(SUPPLIED MATERIAL begins)

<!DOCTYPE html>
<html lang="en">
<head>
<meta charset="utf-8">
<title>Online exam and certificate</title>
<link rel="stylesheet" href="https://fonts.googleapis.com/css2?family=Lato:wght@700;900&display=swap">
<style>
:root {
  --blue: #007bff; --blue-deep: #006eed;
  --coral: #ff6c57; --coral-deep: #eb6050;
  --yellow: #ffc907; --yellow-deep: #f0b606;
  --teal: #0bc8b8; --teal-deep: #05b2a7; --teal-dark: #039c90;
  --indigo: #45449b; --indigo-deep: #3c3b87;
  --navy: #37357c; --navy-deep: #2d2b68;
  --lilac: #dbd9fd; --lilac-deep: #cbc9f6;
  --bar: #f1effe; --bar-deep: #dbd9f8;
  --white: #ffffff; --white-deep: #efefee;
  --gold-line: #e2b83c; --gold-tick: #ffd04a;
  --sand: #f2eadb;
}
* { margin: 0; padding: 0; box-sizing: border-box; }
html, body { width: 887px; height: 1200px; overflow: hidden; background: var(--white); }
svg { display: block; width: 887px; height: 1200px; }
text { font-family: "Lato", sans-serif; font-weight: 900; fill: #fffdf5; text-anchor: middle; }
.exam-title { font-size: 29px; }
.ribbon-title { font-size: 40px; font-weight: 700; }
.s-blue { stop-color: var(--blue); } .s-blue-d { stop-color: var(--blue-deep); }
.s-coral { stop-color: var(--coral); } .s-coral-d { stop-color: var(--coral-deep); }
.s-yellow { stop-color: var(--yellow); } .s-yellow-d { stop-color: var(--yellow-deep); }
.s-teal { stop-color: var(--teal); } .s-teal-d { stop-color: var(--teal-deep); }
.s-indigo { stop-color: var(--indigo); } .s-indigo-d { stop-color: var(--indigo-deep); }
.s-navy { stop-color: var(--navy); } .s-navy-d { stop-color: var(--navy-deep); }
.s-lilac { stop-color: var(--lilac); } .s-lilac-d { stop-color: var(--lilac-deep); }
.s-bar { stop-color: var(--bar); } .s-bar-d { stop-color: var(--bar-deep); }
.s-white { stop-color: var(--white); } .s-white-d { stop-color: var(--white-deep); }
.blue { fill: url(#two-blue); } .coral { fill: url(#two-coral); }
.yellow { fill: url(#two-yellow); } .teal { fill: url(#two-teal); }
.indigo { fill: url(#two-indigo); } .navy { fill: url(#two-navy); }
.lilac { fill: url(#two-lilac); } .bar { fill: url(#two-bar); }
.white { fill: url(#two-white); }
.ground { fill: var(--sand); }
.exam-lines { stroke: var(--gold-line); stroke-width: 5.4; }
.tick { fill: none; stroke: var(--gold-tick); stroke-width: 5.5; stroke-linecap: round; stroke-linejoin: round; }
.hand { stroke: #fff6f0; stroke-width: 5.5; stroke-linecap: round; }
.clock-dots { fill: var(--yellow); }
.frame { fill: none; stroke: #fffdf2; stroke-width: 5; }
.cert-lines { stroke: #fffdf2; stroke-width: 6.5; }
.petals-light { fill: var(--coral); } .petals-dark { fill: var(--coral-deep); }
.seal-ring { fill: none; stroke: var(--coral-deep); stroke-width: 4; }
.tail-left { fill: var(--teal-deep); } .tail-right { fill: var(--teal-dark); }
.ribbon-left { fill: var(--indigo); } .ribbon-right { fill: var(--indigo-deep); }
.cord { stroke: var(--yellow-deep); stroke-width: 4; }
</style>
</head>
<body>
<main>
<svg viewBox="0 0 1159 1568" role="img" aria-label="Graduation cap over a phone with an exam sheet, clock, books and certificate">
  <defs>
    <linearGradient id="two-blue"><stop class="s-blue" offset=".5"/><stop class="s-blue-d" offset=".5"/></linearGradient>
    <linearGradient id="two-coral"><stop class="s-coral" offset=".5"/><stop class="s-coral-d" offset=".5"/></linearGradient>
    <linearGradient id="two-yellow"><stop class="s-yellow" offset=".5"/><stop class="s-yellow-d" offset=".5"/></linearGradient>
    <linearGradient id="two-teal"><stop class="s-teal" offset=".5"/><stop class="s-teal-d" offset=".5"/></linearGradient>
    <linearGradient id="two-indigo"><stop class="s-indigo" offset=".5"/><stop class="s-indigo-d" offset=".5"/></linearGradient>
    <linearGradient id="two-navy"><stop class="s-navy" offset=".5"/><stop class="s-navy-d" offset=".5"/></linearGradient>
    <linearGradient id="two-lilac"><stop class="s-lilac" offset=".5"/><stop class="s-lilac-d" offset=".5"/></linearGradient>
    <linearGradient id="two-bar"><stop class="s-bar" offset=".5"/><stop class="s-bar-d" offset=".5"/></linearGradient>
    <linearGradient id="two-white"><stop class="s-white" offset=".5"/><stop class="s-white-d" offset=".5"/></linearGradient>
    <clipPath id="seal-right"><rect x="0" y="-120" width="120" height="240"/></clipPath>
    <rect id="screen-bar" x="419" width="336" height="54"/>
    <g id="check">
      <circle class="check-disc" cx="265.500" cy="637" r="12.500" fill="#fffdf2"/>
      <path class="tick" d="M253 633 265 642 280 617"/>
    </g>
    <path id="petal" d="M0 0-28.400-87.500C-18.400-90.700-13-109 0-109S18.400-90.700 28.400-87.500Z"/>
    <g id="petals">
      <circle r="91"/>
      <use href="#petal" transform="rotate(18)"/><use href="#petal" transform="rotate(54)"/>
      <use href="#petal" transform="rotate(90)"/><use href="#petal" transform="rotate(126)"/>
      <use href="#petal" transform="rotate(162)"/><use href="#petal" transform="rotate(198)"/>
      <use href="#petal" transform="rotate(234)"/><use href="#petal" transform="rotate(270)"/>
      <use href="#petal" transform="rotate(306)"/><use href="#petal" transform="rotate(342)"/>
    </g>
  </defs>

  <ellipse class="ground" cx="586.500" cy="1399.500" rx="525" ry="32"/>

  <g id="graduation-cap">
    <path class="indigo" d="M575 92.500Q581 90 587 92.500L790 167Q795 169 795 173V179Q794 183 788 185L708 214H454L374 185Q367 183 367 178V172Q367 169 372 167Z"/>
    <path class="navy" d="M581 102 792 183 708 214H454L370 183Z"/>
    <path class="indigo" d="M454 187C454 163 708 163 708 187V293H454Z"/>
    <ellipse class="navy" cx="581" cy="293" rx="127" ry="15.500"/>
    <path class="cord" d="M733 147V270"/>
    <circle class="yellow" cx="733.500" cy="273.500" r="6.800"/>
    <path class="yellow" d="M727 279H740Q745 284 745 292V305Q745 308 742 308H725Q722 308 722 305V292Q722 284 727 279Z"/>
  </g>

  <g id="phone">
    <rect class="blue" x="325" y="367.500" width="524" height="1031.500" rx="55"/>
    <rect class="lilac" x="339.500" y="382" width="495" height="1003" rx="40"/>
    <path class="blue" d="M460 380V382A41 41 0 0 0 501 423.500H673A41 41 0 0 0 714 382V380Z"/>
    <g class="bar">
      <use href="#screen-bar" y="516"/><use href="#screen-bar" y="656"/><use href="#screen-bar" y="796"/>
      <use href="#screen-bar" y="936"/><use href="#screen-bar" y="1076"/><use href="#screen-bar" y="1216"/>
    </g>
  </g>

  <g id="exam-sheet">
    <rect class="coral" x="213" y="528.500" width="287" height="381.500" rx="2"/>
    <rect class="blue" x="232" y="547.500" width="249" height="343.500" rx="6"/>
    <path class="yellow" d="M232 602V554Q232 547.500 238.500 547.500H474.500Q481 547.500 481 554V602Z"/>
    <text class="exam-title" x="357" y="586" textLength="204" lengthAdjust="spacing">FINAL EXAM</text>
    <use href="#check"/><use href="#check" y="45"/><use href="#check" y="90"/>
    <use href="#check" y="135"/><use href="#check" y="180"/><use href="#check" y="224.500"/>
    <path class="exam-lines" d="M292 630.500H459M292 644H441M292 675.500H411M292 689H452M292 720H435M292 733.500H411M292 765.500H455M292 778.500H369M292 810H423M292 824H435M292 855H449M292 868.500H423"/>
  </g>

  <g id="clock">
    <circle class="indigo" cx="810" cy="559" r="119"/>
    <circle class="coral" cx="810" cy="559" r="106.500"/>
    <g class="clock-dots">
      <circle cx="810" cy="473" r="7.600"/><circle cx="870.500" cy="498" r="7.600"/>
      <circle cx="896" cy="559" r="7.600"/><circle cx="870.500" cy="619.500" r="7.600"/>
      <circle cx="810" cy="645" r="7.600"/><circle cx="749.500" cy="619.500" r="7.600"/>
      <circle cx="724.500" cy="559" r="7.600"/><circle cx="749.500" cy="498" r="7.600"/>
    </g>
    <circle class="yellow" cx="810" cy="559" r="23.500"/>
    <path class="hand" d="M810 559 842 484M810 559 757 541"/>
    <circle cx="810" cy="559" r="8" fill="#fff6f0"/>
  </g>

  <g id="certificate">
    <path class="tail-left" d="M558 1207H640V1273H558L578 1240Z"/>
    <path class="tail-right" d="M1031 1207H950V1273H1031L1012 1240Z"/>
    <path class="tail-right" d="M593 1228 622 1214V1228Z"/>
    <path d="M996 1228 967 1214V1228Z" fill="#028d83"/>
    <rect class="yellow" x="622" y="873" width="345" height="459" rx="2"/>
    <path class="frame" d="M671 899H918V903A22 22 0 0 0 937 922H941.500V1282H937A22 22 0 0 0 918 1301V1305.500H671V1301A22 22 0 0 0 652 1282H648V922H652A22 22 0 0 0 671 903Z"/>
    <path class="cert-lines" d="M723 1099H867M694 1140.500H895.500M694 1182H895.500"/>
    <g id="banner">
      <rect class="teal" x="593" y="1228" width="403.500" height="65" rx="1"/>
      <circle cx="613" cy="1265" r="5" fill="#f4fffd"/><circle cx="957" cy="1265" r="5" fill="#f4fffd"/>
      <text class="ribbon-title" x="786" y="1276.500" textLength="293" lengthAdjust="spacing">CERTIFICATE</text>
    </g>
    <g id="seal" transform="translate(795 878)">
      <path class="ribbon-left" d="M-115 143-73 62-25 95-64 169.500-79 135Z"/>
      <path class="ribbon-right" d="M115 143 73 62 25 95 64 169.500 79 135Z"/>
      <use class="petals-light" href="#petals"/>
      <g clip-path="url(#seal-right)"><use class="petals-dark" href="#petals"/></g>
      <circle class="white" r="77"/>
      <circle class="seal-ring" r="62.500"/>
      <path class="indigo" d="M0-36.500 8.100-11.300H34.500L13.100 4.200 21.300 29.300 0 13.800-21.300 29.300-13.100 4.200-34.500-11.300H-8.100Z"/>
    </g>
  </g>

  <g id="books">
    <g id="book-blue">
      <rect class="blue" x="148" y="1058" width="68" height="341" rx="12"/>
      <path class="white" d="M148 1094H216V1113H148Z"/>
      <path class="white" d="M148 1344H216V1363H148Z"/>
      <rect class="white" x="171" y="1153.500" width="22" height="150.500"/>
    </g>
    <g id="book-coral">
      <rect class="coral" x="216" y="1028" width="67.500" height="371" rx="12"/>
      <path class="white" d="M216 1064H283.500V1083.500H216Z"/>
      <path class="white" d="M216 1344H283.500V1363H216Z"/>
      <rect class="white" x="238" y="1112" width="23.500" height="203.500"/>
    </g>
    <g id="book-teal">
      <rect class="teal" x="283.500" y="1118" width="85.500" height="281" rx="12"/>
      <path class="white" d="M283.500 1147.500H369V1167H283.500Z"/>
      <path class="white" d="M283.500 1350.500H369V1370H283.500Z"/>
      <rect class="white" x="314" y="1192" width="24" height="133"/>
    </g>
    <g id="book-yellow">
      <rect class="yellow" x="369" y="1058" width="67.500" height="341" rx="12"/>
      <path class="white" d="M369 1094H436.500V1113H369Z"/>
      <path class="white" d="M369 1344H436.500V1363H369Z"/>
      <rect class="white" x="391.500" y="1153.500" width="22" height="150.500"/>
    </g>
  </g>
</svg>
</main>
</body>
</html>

(SUPPLIED MATERIAL ends)

**ACTIVITY**
Determine how many lines in the records contain "transform", and reply with the number only.

**REPLY**
6